Volunteers in Fort Worth are working to keep their streets, parks, and bus stops clean for everyone.
The Fort Worth Climate Safe Neighborhood Coalition gathered 150 volunteers in October to clean up one mile of roadway and two miles of waterway in Glenwood Park. Volunteers removed 2,240 pounds of trash and debris and filled 800 bags with litter, according to a press release sent to The Dallas Express by Keep Fort Worth Beautiful.
“[Texas Christian University] students and faculty, community volunteers, and City staff worked together to pick up litter and debris at the park and along the creek banks,” the statement read.
The coalition hosted the cleanup in partnership with TCU, Project Hope, the Historic Southside Neighborhood Association, and Fort Worth Master Naturalists, along with municipal departments, including Fort Worth Park and Recreation, the police department, and Fort Worth Environmental Services.
Free pickup supplies were provided by Keep Fort Worth Beautiful. Fort Worth locals can request free supplies for litter cleanup here.
Another recent cleanup in Fort Worth was Trinity Metro’s annual Bus Stop Clean Up Day, according to the same news release.
“About 380 volunteers cleaned bus stops throughout the city in this community-wide beautification effort,” Keep Fort Worth Beautiful said.
The City of Fort Worth assisted in street sweeping during the cleanup and provided vouchers for volunteers to dispose of garbage at drop-off stations.
The next Keep Fort Worth Beautiful cleanup will take place on December 9 in the Historic Southside neighborhood. Volunteers can meet at the Hazel Harvey Peace Center for Neighborhoods on 818 Missouri Avenue at 8:00 a.m.
More cleanups will take place throughout next year. Furthermore, residents and private groups can host their own cleanups alongside Keep Fort Worth Beautiful. More information can be found here.
Similar efforts have been undertaken in Dallas by local groups such as A Better Dallas, as previously reported by The Dallas Express.

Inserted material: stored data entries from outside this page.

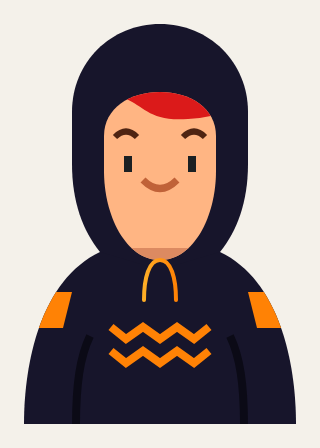
<!DOCTYPE html>
<html lang="en">
<head>
<meta charset="utf-8">
<title>Hooded character</title>
<style>
:root {
  --paper: #f4f1ea;
  --hoodie: #17152b;
  --fold: #0b0a16;
  --skin: #ffb583;
  --skin-shade: #dc8a61;
  --hair: #db1a1a;
  --brow: #4f2412;
  --eye: #1b2023;
  --mouth: #c06238;
  --orange: #ff8205;
  --cord-light: #ffae26;
}
html, body { margin: 0; background: var(--paper); overflow: hidden; }
svg { display: block; width: 320px; height: 448px; }
.hoodie { fill: var(--hoodie); }
.skin { fill: var(--skin); }
.skin-shade { fill: var(--skin-shade); }
.hair { fill: var(--hair); }
.eye { fill: var(--eye); }
.patch { fill: var(--orange); }
.stroke { fill: none; }
.brow { stroke: var(--brow); stroke-width: 6; }
.mouth { stroke: var(--mouth); stroke-width: 7; }
.fold { stroke: var(--fold); stroke-width: 8; }
.zigzag { stroke: var(--orange); stroke-width: 8; }
.cord { stroke-width: 4; stroke-linecap: round; }
</style>
</head>
<body>
<svg viewBox="0 0 320 448" role="img" aria-label="Smiling red-haired character in a dark hoodie">
  <defs>
    <path id="face-shape" d="M104 136C104 108 130 92 160 92S216 108 216 136V171C216 216 194 260 160 260S104 216 104 171Z"/>
    <path id="body-shape" d="M24 424C24 362 41 280 100 252H220C279 280 296 362 296 424Z"/>
    <clipPath id="face-clip"><use href="#face-shape"/></clipPath>
    <clipPath id="body-clip"><use href="#body-shape"/></clipPath>
    <path id="zigzag" d="M111 327 126 339 143 327 160 339 177 327 194 339 209 327"/>
    <path id="brow" d="M115 137Q126 126 137 137"/>
    <linearGradient id="cord-colour" gradientUnits="userSpaceOnUse" x1="144" y1="0" x2="176" y2="0">
      <stop offset="0" stop-color="#ffae26"/>
      <stop offset="1" stop-color="#ff8205"/>
    </linearGradient>
  </defs>

  <g id="body">
    <use class="hoodie" href="#body-shape"/>
    <g class="patch" clip-path="url(#body-clip)">
      <path d="M30 292H72L63 328H30Z"/>
      <path d="M290 292H248L257 328H290Z"/>
    </g>
    <g class="stroke fold" clip-path="url(#body-clip)">
      <path d="M76 426C76 384 80 357 90 336"/>
      <path d="M244 426C244 384 240 357 230 336"/>
    </g>
    <g class="stroke zigzag">
      <use href="#zigzag"/>
      <use href="#zigzag" y="24"/>
    </g>
  </g>

  <g id="hood">
    <path class="hoodie" d="M72 112C72 62 111 24 160 24S248 62 248 112V164C248 202 237 231 220 252L160 270 100 252C83 231 72 202 72 164Z"/>
  </g>

  <g id="face">
    <use class="skin" href="#face-shape"/>
    <g clip-path="url(#face-clip)">
      <rect class="skin-shade" x="104" y="248" width="112" height="14"/>
      <path class="hair" d="M126 99C144 106 150 122 188 119Q203 118 216 115V88H126Z"/>
    </g>
    <g class="stroke brow">
      <use href="#brow"/>
      <use href="#brow" x="68"/>
    </g>
    <g class="eye">
      <rect x="124" y="156" width="8" height="16"/>
      <rect x="188" y="156" width="8" height="16"/>
    </g>
    <path class="stroke mouth" d="M143 180Q160 197 177 180"/>
  </g>

  <path id="drawstring" class="stroke cord" stroke="url(#cord-colour)" d="M144 300C144 278 149 260 160 260S176 278 176 300"/>
</svg>
</body>
</html>
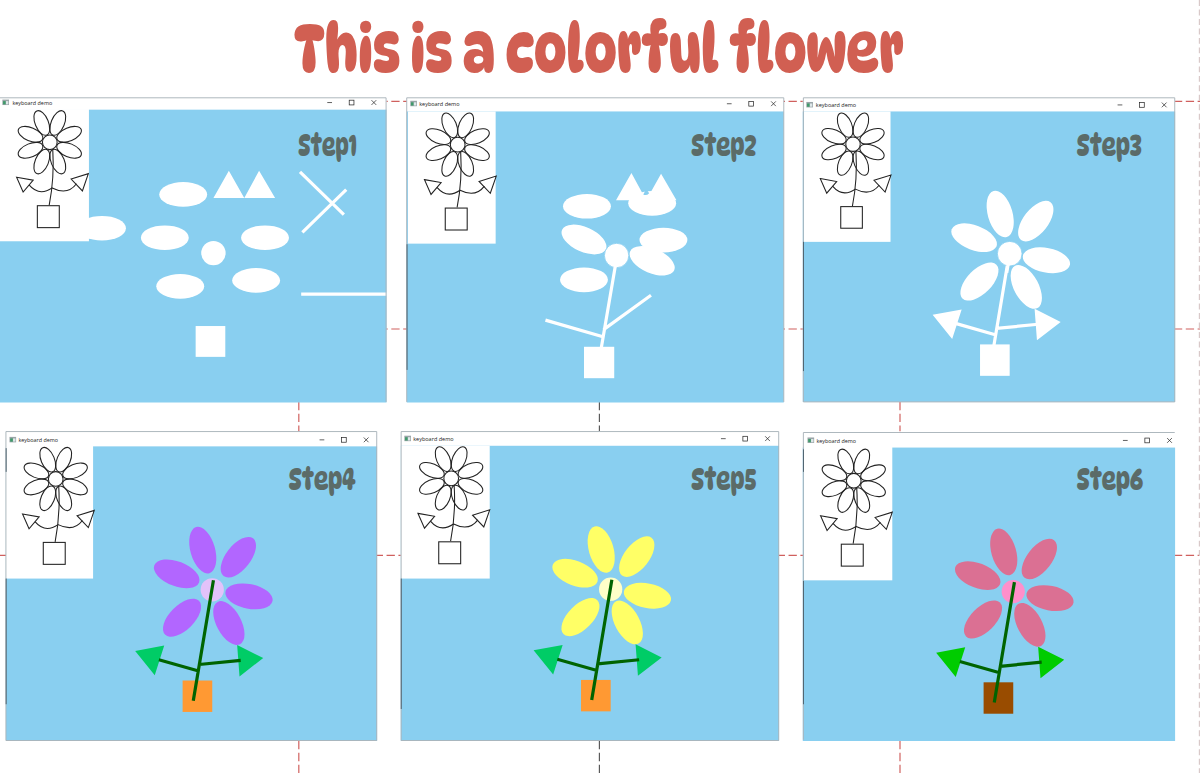
<!DOCTYPE html>
<html lang="en">
<head>
<meta charset="utf-8">
<title>This is a colorful flower</title>
<link rel="stylesheet" href="https://fonts.googleapis.com/css2?family=DynaPuff:wdth,wght@75..100,400..700&amp;family=Open+Sans:wght@400&amp;display=swap">
<style>
:root {
  --paper: #ffffff;
  --coral: #d15f52;
  --label: #5b6b68;
  --sky: #89cff0;
  --guide-red: #d0605e;
  --guide-grey: #5a5a5a;
  --edge: #a9b4ba;
  --ink: #222222;
  --stem-green: #006400;
}
html, body { margin: 0; padding: 0; background: var(--paper); overflow: hidden; }
.poster { display: block; width: 1200px; height: 773px; background: var(--paper); }
.title, .step { font-family: "DynaPuff", "Chewy", cursive; font-stretch: 75%; }
.title { font-size: 56px; font-weight: 600; fill: var(--coral); }
.step { font-size: 25px; font-weight: 600; fill: var(--label); }
.caption { font-family: "Open Sans", sans-serif; font-size: 5.2px; fill: var(--ink); }
.guides { fill: none; stroke: var(--guide-red); stroke-width: 1; stroke-dasharray: 7 3; }
.guides .grey { stroke: var(--guide-grey); }
.guides .faint { stroke: #d9c9c9; stroke-dasharray: 5 3; }
.bar, .sheet { fill: var(--paper); }
.sky { fill: var(--sky); }
.frame { fill: none; stroke: var(--edge); stroke-width: .8; }
.controls, .sketch { fill: none; stroke: var(--ink); }
.controls { stroke-width: .6; }
.sketch { stroke-width: .9; }
.blank { fill: var(--paper); }
.blank-line { fill: none; stroke: var(--paper); stroke-width: 2.7; }
.petals { fill: var(--petal); }
.heart { fill: var(--heart); }
.leaves { fill: var(--leaf); }
.pot { fill: var(--pot); }
.stem { fill: none; stroke: var(--stem); stroke-width: 2.7; }
.white { --petal: #fff; --heart: #fff; --leaf: #fff; --pot: #fff; --stem: #fff; }
.purple { --petal: #b266ff; --heart: #e3c2fa; --leaf: #00cc66; --pot: #ff9933; --stem: var(--stem-green); }
.yellow { --petal: #ffff66; --heart: #ffffc8; --leaf: #00cc66; --pot: #ff9933; --stem: var(--stem-green); }
.pink { --petal: #db7093; --heart: #ff8fcb; --leaf: #00cc00; --pot: #994c00; --stem: var(--stem-green); }
</style>
</head>
<body>
<main>
<svg class="poster" viewBox="0 0 1012 652" preserveAspectRatio="none" xmlns="http://www.w3.org/2000/svg">
  <defs>
    <ellipse id="petal" rx="20.2" ry="10.4"/>
    <ellipse id="sketch-petal" cx="17.6" rx="11" ry="5.6"/>
    <g id="app-icon">
      <rect width="5.6" height="4.6" fill="#9aa5a8"/>
      <rect x=".6" y="1.3" width="2.2" height="2.7" fill="#3f9a6a"/>
      <rect x="3" y="1.3" width="2" height="2.7" fill="#dfe8ea"/>
    </g>
    <g id="controls" class="controls">
      <path d="M-20.500 0h4M16.800 -2l4 4M20.800 -2l-4 4"/>
      <rect x="-2" y="-2" width="4" height="4"/>
    </g>
    <g id="sketch" class="sketch">
      <g transform="translate(42 28)">
        <use href="#sketch-petal" transform="rotate(22.500)"/>
        <use href="#sketch-petal" transform="rotate(67.500)"/>
        <use href="#sketch-petal" transform="rotate(112.500)"/>
        <use href="#sketch-petal" transform="rotate(157.500)"/>
        <use href="#sketch-petal" transform="rotate(202.500)"/>
        <use href="#sketch-petal" transform="rotate(247.500)"/>
        <use href="#sketch-petal" transform="rotate(292.500)"/>
        <use href="#sketch-petal" transform="rotate(337.500)"/>
        <circle r="6.2" fill="#fff"/>
      </g>
      <path d="M44.500 34Q46 58 41.500 81"/>
      <path d="M24.500 64Q33 74 44 66.500Q57 73 64.500 63"/>
      <path d="M14 57.500L28 60L19.500 70ZM60 59L74.500 54.500L69.500 69Z"/>
      <rect x="31.500" y="81.500" width="18.500" height="18.500"/>
    </g>
    <g id="flower">
      <g class="petals">
        <use href="#petal" transform="translate(171 464) rotate(74)"/>
        <use href="#petal" transform="translate(201 470) rotate(-52)"/>
        <use href="#petal" transform="translate(210 503) rotate(11)"/>
        <use href="#petal" transform="translate(193 525.500) rotate(62)"/>
        <use href="#petal" transform="translate(153.500 521) rotate(-45)"/>
        <use href="#petal" transform="translate(149 484) rotate(21)"/>
      </g>
      <circle class="heart" cx="179" cy="497.500" r="9.8"/>
      <rect class="pot" x="154" y="574" width="25" height="26.500"/>
      <path class="leaves" d="M114 549L138.500 544.500L130.500 569.500ZM200 544L222 555L202 570.500Z"/>
      <path class="stem" d="M180 489.500L163 591M134 556.500L167.500 566M168 560.500L203 557"/>
    </g>
  </defs>

  <g class="guides">
    <path d="M320 85.500H345M655 85.500H680M990 85.500H1012M320 277.500H345M655 277.500H680M990 277.500H1012"/>
    <path d="M0 468.500H8M316 468.500H340M655 468.500H680M990 468.500H1012"/>
    <path d="M252 339V364M252 625V652M759 339V364M759 625V652"/>
    <path class="grey" d="M505.500 339V364M505.500 625V652"/>
    <path class="faint" d="M1011.500 0V652"/>
  </g>

  <text class="title" x="248" y="62" textLength="514" lengthAdjust="spacingAndGlyphs">This is a colorful flower</text>

  <g id="step-1">
    <rect class="bar" x="0" y="82" width="326" height="11"/>
    <rect class="sky" x="0" y="92.500" width="326" height="247"/>
    <g class="blank">
      <use href="#petal" x="154.500" y="164"/>
      <use href="#petal" x="86" y="192.500"/>
      <use href="#petal" x="139" y="200.500"/>
      <use href="#petal" x="223.500" y="200.500"/>
      <use href="#petal" x="152" y="241.500"/>
      <use href="#petal" x="216" y="236.500"/>
      <path d="M180 167L193 144L206 167L218.500 144L232 167Z"/>
      <circle cx="180" cy="213.500" r="10.300"/>
      <rect x="165" y="275" width="25" height="26"/>
    </g>
    <path class="blank-line" d="M253 145L290 181M292 160L255 196M254 248H326"/>
    <rect class="sheet" x="0" y="92" width="75" height="111.500"/>
    <use href="#sketch" y="92"/>
    <path class="frame" d="M0 82.500H325.600V339"/>
    <use href="#app-icon" x="2" y="84"/>
    <text class="caption" x="10.500" y="88.300" textLength="33.500" lengthAdjust="spacingAndGlyphs">keyboard demo</text>
    <use href="#controls" x="296.500" y="86.500"/>
    <text class="step" x="251.500" y="132" textLength="49.500" lengthAdjust="spacingAndGlyphs">Step1</text>
  </g>

  <g id="step-2">
    <rect class="bar" x="343" y="82" width="318" height="12"/>
    <rect class="sky" x="343" y="94" width="318" height="245.500"/>
    <g class="blank">
      <use href="#petal" x="495" y="174"/>
      <use href="#petal" x="550" y="171.500"/>
      <use href="#petal" transform="translate(492.500 202) rotate(24)"/>
      <use href="#petal" x="559.500" y="202.500"/>
      <use href="#petal" transform="translate(550 220) rotate(23)"/>
      <use href="#petal" x="492.500" y="236"/>
      <path d="M519.500 169L532.500 146L545 169L557.500 146.500L570.500 169Z"/>
      <rect x="492.500" y="292.500" width="25.500" height="26.500"/>
    </g>
    <path d="M542.500 164L545 159.500L547.500 163Q545 165.500 542.500 164Z" class="sky"/>
    <circle cx="520" cy="215.500" r="10.300" fill="#fff" stroke="#89cff0" stroke-width=".7"/>
    <path class="blank-line" d="M520 218L507 294M460 270L508.500 284M509 278L549 249"/>
    <rect class="sheet" x="344" y="94" width="74" height="111.500"/>
    <use href="#sketch" x="344" y="94"/>
    <path class="frame" d="M343 339V82.500H661V339"/>
    <path d="M343.300 206V312" stroke="#4a5f6b" stroke-width=".8"/>
    <use href="#app-icon" x="346" y="85"/>
    <text class="caption" x="353.500" y="89.500" textLength="34" lengthAdjust="spacingAndGlyphs">keyboard demo</text>
    <use href="#controls" x="633.500" y="87.500"/>
    <text class="step" x="583" y="132" textLength="55" lengthAdjust="spacingAndGlyphs">Step2</text>
  </g>

  <g id="step-3">
    <rect class="bar" x="677" y="82" width="314" height="12"/>
    <rect class="sky" x="677" y="94" width="314" height="245"/>
    <use class="white" href="#flower" x="672.500" y="-283.500"/>
    <circle cx="851.500" cy="214" r="10.400" fill="#fff" stroke="#89cff0" stroke-width=".7"/>
    <path class="blank-line" d="M851 218L849 230"/>
    <rect class="sheet" x="678" y="94" width="73" height="110"/>
    <use href="#sketch" transform="translate(678 94) scale(.985)"/>
    <path class="frame" d="M677.500 339V82.500H990.700V339Z"/>
    <path d="M677.600 204V313" stroke="#4a5f6b" stroke-width=".8"/>
    <use href="#app-icon" x="680" y="86"/>
    <text class="caption" x="688" y="90.300" textLength="34" lengthAdjust="spacingAndGlyphs">keyboard demo</text>
    <use href="#controls" x="963" y="88.500"/>
    <text class="step" x="908" y="132" textLength="55" lengthAdjust="spacingAndGlyphs">Step3</text>
  </g>

  <g id="step-4">
    <rect class="bar" x="5" y="364" width="313" height="13"/>
    <rect class="sky" x="5" y="376.500" width="313" height="248.500"/>
    <use class="purple" href="#flower"/>
    <rect class="sheet" x="5" y="376" width="73.500" height="112"/>
    <use href="#sketch" x="5" y="376"/>
    <path class="frame" d="M5 364H317.700V624.600H5Z"/>
    <path d="M5.200 378V398M5.200 488V594" stroke="#4a5f6b" stroke-width=".8"/>
    <use href="#app-icon" x="8" y="368.500"/>
    <text class="caption" x="15.500" y="372.800" textLength="33.500" lengthAdjust="spacingAndGlyphs">keyboard demo</text>
    <use href="#controls" x="290" y="371"/>
    <text class="step" x="243.500" y="413" textLength="56.500" lengthAdjust="spacingAndGlyphs">Step4</text>
  </g>

  <g id="step-5">
    <rect class="bar" x="338" y="363.500" width="319" height="13"/>
    <rect class="sky" x="338" y="376" width="319" height="249"/>
    <use class="yellow" href="#flower" x="336" y="-.5"/>
    <rect class="sheet" x="338" y="376" width="75" height="112"/>
    <use href="#sketch" x="338.500" y="375.500"/>
    <path class="frame" d="M338.300 364H656.700V624.600H338.300Z"/>
    <path d="M338.400 488V598" stroke="#4a5f6b" stroke-width=".8"/>
    <use href="#app-icon" x="341" y="367.500"/>
    <text class="caption" x="348.500" y="371.800" textLength="34" lengthAdjust="spacingAndGlyphs">keyboard demo</text>
    <use href="#controls" x="628.500" y="370"/>
    <text class="step" x="583" y="413" textLength="55" lengthAdjust="spacingAndGlyphs">Step5</text>
  </g>

  <g id="step-6">
    <rect class="bar" x="677" y="364" width="314" height="14"/>
    <rect class="sky" x="677" y="377.500" width="314" height="247.500"/>
    <use class="pink" href="#flower" x="675.500" y="1.500"/>
    <rect class="sheet" x="678" y="377" width="74.500" height="112.500"/>
    <use href="#sketch" x="678" y="377.500"/>
    <path class="frame" d="M677.500 624V364.800H990.700" stroke-width="1.500"/>
    <path d="M677.600 379V398M677.600 490V594" stroke="#4a5f6b" stroke-width=".8"/>
    <use href="#app-icon" x="681" y="369"/>
    <text class="caption" x="688.500" y="373.300" textLength="33.500" lengthAdjust="spacingAndGlyphs">keyboard demo</text>
    <use href="#controls" x="967.500" y="371.500"/>
    <text class="step" x="908" y="413" textLength="56" lengthAdjust="spacingAndGlyphs">Step6</text>
  </g>
</svg>
</main>
</body>
</html>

Additionally, a local business organization launched a new “Adopt-A-Block” cleanup program in October to encourage local companies to take part in cleaning up Dallas.
“As we looked around this last year, it seemed clear that in the City of Dallas … there [are] parts of the city where people are coming in from out of town, and frankly, they’ve just been really dirty,” Louis Darrouzet, CEO of the Metroplex Civic & Business Association, told The Dallas Express.
“If the City is not taking charge of this [and] keeping our roads and streets and sidewalks clean … it’s our community, it’s our responsibility at the end of the day,” he continued. “If you think back to the olden days when there wasn’t this huge bureaucratic government that did all these services, they had small communities and little towns, and if you wanted stuff to get done, everybody had to do it.”
Meanwhile, a plurality of Dallas residents believe the City government does a “poor” job of keeping Dallas clean, according to a satisfaction survey published by the City.